Women’s march on Orcas

  • Thu Jan 19th, 2017 2:32pm
  • News

Numerous Orcas Island women and children are amassing in Washington, D.C., Seattle, Friday Harbor and Eastsound, for the Women’s March on Washington this coming Saturday, Jan. 21, the day after President-elect Donald Trump’s inauguration.

The protest, which originally was called the Million Women’s March, is an opportunity to connect with those who are disturbed with the election results, and according to organizers, is open to all: male, female, transgender, as well as seeking to support those targeted by Trump’s rhetoric, including women, immigrants, and Arab-Americans, among others. All are welcome at the demonstrations, which will convene across the country and abroad. They will be in homage to the demonstrations of the Civil Rights Movement, silent, hand in hand, strong and proud.

One fun aspect of the march is the knitting of “pussy hats,” pink stocking caps with kitty ears, for women to wear across this country. Mine is being shipped from Buffalo, New York, by an old friend from college. A group also met here on Orcas to knit for the community of women and children who are attending the events.

I spoke to some Orcas Island women, supporters of either Bernie Sanders or Hillary Clinton, about their reasons for marching and uniting.

Marguerite Greening is traveling to Seattle as part of Women of San Juan County, a group that formed after the election results to take local action and improve our community. They will be part of the roll call at the beginning of the Seattle march and ask all from San Juan County to join them. They have made a banner, “With Liberty and Justice for All,” to represent our islands.

Anji Ringzin is part of a group of friends also going to Seattle. She says, “I’m marching as an expression of my dismay the election process and result. My sign will say Let Women Rise. My granddaughter, Eve, will be with us. Her sign says Love, Love, Love! Eve says eleven kids in her Salmonberry class are going.

Some of us will be meeting at the University Street station on Saturday morning at 9 A.M. and taking light rail to the event start place.

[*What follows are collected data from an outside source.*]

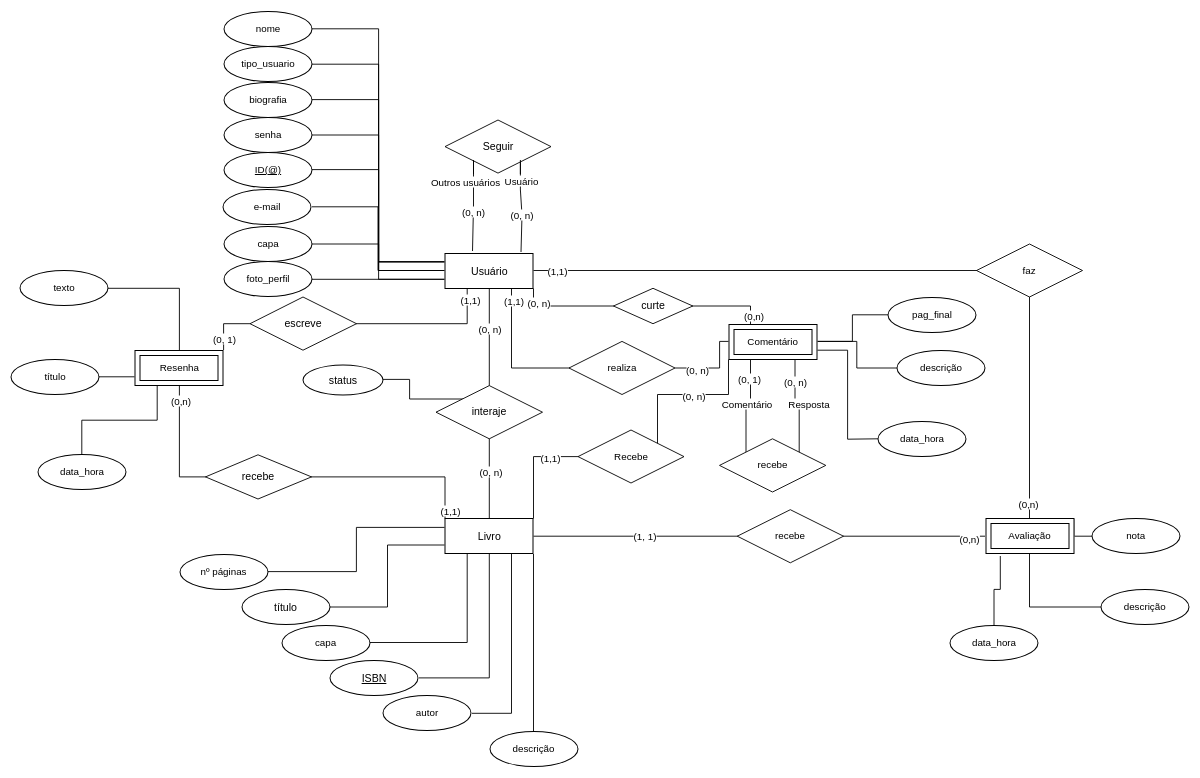
<!DOCTYPE html>
<html lang="pt-BR">
<head>
<meta charset="utf-8">
<title>Diagrama entidade-relacionamento</title>
<style>
:root { --ink: #000; --paper: #fff; --small: 9.8px; --large: 10.6px; }
* { box-sizing: border-box; }
html, body { margin: 0; background: var(--paper); }
body { width: 1200px; height: 778px; overflow: hidden; }
.diagram { position: relative; width: 1200px; height: 778px; overflow: hidden; background: var(--paper); color: var(--ink); font: var(--small)/12px "Liberation Sans", Arial, sans-serif; }
.links { position: absolute; left: 0; top: 0; fill: none; stroke: var(--ink); stroke-width: 0.9; }
.relations { fill: var(--paper); }
.attribute, .entity, .relation, .label { position: absolute; left: calc(var(--x) * 1px); top: calc(var(--y) * 1px); transform: translate(-50%, -50%); white-space: nowrap; }
.attribute, .entity { display: flex; align-items: center; justify-content: center; width: 89px; height: 36px; border: 1px solid var(--ink); background: var(--paper); }
.attribute { border-radius: 50%; }
.attribute.compact { width: 81px; height: 31px; }
.weak::after { content: ""; position: absolute; inset: 4px; border: 1px solid var(--ink); }
.key { text-decoration: underline; }
.large { font-size: var(--large); }
.label { background: var(--paper); line-height: 11px; }
</style>
</head>
<body>
<main class="diagram">
<svg class="links" width="1200" height="778" viewBox="0 0 1200 778" aria-hidden="true">
  <g class="user-attributes">
    <path d="M312 28.8H378.6V261.8H445"/>
    <path d="M312 64.2H378.6V261.8H445"/>
    <path d="M312 99.6H378.6V261.8H445"/>
    <path d="M312 135H378.6V270.5H445"/>
    <path d="M312 169.6H378.6V270.5H445"/>
    <path d="M312 206.8H378V270.5H445"/>
    <path d="M312 244H378.6V279.3H445"/>
    <path d="M312 279.3H445"/>
  </g>
  <g class="user-links">
    <path d="M473.5 160V205L472.5 251"/>
    <path d="M520.4 160V190L522 215L521 252"/>
    <path d="M533 270.5H977"/>
    <path d="M1029.5 296V519"/>
    <path d="M533.5 288V306H614M692 306H750.5V324"/>
    <path d="M511.5 288V368H570M675 368H719.6V341.4H729"/>
    <path d="M467.2 288V323.7H356M250 323.7H223.6V350"/>
    <path d="M489.3 288V386M489.3 438V519"/>
    <path d="M382 379.4H409.6V399H464"/>
  </g>
  <g class="review-links">
    <path d="M108 288.3H179.4V350"/>
    <path d="M99 376.8H135"/>
    <path d="M157.2 385V420.2H81.8V455"/>
    <path d="M179.4 385V476.9H206M311 476.9H445V519"/>
  </g>
  <g class="comment-links">
    <path d="M817 341.4H852.4V314.8H888"/>
    <path d="M817 341.4H856.8V368H897"/>
    <path d="M817 350.2H847.6V439.2L878 438.8"/>
    <path d="M750.5 359V404H746V453"/>
    <path d="M795 359V404H799.2V453"/>
    <path d="M728.5 359V394.5H657.5V444"/>
    <path d="M578 456.6H533.5V519"/>
  </g>
  <g class="book-links">
    <path d="M533 536.2H738M843 536.2H985"/>
    <path d="M445 527.4H356.4V571.6H268"/>
    <path d="M445 545H387.5V607H330"/>
    <path d="M467.2 554V642.5H370"/>
    <path d="M489.3 554V677.9H419"/>
    <path d="M511.5 554V713.3H472"/>
    <path d="M533.5 554V731"/>
  </g>
  <g class="rating-links">
    <path d="M1074 519V536.2H1092"/>
    <path d="M1029.5 554V607H1101"/>
    <path d="M1000.3 556V589.4H994V625"/>
  </g>
  <g class="relations">
    <path d="M445 146.6L498 120L551 146.6L498 173.1Z"/>
    <path d="M250 323.7L303 297L356.5 323.7L303 350.2Z"/>
    <path d="M436 412.2L489.3 385.6L542.5 412.2L489.3 438.8Z"/>
    <path d="M205.5 476.9L258 454.8L311.5 476.9L258 499Z"/>
    <path d="M613.5 306L653 288.3L692.8 306L653 323.7Z"/>
    <path d="M569 368L622 341.4L675 368L622 394.5Z"/>
    <path d="M578 456.6L631 430L684 456.6L631 483Z"/>
    <path d="M719.5 465.4L772.5 438.8L825.8 465.4L772.5 492Z"/>
    <path d="M976.5 270.5L1029.5 244L1082.5 270.5L1029.5 297Z"/>
    <path d="M737.3 536.2L790.3 509.7L843.5 536.2L790.3 562.8Z"/>
  </g>
  <path class="role-ends" d="M473.5 160V174M520.4 160V174"/>
</svg>

<!-- Usuário -->
<div class="attribute" style="--x:268;--y:29">nome</div>
<div class="attribute" style="--x:268;--y:64">tipo_usuario</div>
<div class="attribute" style="--x:268;--y:100">biografia</div>
<div class="attribute" style="--x:268;--y:135">senha</div>
<div class="attribute key" style="--x:268;--y:170">ID(@)</div>
<div class="attribute" style="--x:267;--y:207">e-mail</div>
<div class="attribute" style="--x:268;--y:244">capa</div>
<div class="attribute" style="--x:268;--y:279">foto_perfil</div>
<div class="entity large" style="--x:489.3;--y:270.5">Usuário</div>

<!-- Resenha -->
<div class="attribute" style="--x:64;--y:288">texto</div>
<div class="attribute" style="--x:55;--y:377">título</div>
<div class="attribute" style="--x:82;--y:472">data_hora</div>
<div class="entity weak" style="--x:179.4;--y:368">Resenha</div>

<!-- Comentário -->
<div class="attribute" style="--x:932;--y:315">pag_final</div>
<div class="attribute" style="--x:941;--y:368">descrição</div>
<div class="attribute" style="--x:922;--y:439">data_hora</div>
<div class="entity weak" style="--x:772.7;--y:341.5">Comentário</div>

<!-- Livro -->
<div class="attribute" style="--x:223.5;--y:572">nº páginas</div>
<div class="attribute large" style="--x:285.5;--y:607">título</div>
<div class="attribute" style="--x:325.5;--y:643">capa</div>
<div class="attribute large key" style="--x:374;--y:678">ISBN</div>
<div class="attribute" style="--x:427;--y:713">autor</div>
<div class="attribute" style="--x:533.5;--y:749">descrição</div>
<div class="entity large" style="--x:489.3;--y:536">Livro</div>

<!-- Avaliação -->
<div class="attribute" style="--x:1135.7;--y:536">nota</div>
<div class="attribute" style="--x:1144.7;--y:607">descrição</div>
<div class="attribute" style="--x:994;--y:643">data_hora</div>
<div class="entity weak" style="--x:1029.5;--y:536">Avaliação</div>

<!-- Relacionamentos -->
<div class="attribute compact large" style="--x:343;--y:379.5">status</div>
<div class="relation large" style="--x:498;--y:146">Seguir</div>
<div class="relation large" style="--x:303;--y:323">escreve</div>
<div class="relation large" style="--x:489;--y:411">interaje</div>
<div class="relation large" style="--x:258;--y:476">recebe</div>
<div class="relation large" style="--x:653;--y:305">curte</div>
<div class="relation" style="--x:622;--y:368">realiza</div>
<div class="relation" style="--x:631;--y:457">Recebe</div>
<div class="relation" style="--x:772.5;--y:465">recebe</div>
<div class="relation" style="--x:1029;--y:271">faz</div>
<div class="relation" style="--x:790;--y:536">recebe</div>

<!-- Papéis e cardinalidades -->
<div class="label" style="--x:465.5;--y:182">Outros usuários</div>
<div class="label" style="--x:521.5;--y:181">Usuário</div>
<div class="label" style="--x:473.5;--y:212">(0, n)</div>
<div class="label" style="--x:522;--y:215">(0, n)</div>
<div class="label" style="--x:557.5;--y:271">(1,1)</div>
<div class="label" style="--x:470.5;--y:300">(1,1)</div>
<div class="label" style="--x:514;--y:301">(1,1)</div>
<div class="label" style="--x:539;--y:303">(0, n)</div>
<div class="label" style="--x:490;--y:329">(0, n)</div>
<div class="label" style="--x:224.5;--y:339">(0, 1)</div>
<div class="label" style="--x:181;--y:401">(0,n)</div>
<div class="label" style="--x:754;--y:316">(0,n)</div>
<div class="label" style="--x:697.5;--y:370">(0, n)</div>
<div class="label" style="--x:694;--y:396">(0, n)</div>
<div class="label" style="--x:749.5;--y:379">(0, 1)</div>
<div class="label" style="--x:795.5;--y:382">(0, n)</div>
<div class="label" style="--x:747;--y:404">Comentário</div>
<div class="label" style="--x:809;--y:404">Resposta</div>
<div class="label" style="--x:550.5;--y:458">(1,1)</div>
<div class="label" style="--x:491;--y:472">(0, n)</div>
<div class="label" style="--x:450.5;--y:511">(1,1)</div>
<div class="label" style="--x:645;--y:536">(1, 1)</div>
<div class="label" style="--x:969.5;--y:539">(0,n)</div>
<div class="label" style="--x:1028.5;--y:504">(0,n)</div>
</main>
</body>
</html>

We have exchanged cell phone numbers in the hope that we will find other members of our group. I’m hoping the march will not be scary, especially because we have children with us, and that it sends a strong message that we are alarmed with the election results.”

Cindy McGrady, another Orcas islander, relates this: “I am marching in Seattle with my son and college-age granddaughter and grandson. I believe that all we hold dear in our country is under threat including freedom of speech, a free press, the environment, reproductive rights and democracy. As citizens, it is our responsibility to stand up for future generations.”

As for me, I am traveling to Seattle to join with other women who feel pain and worry about the results of the election. The repeal of Obamacare, for one, will be felt deeply throughout our community. Trump offers a terrible example to mothers who are raising children, especially, teens. My sign is a reference to an old Radiohead song: “Karma Police: Arrest This Man.”

Doe Bay staff members Sara Brown, a photographer, and Courtney Berne, an actress, are flying to Washington D.C. for the march.

If you are interested in joining the events in the region, here are the details:

Seattle: A large contingent of Orcas islanders are taking the 3:40 p.m. ferry on Friday and car-pooling to Seattle. Meet at the docks. Or meet at University Street Station in downtown Seattle to traverse to Judkins Park, the starting place for the march, in South Seattle, at 9 a.m. on Saturday. The closest light rail stop is Mount Baker. The march begins at 10 a.m., proceeds north through downtown and ends at Seattle Center.

Friday Harbor: Events begin at noon. Gather at the courthouse lawn (read The Journal’s article on the event here).

Eastsound: Emmanuel Episcopal Church at 12:15 p.m. The plan is to walk the labyrinth.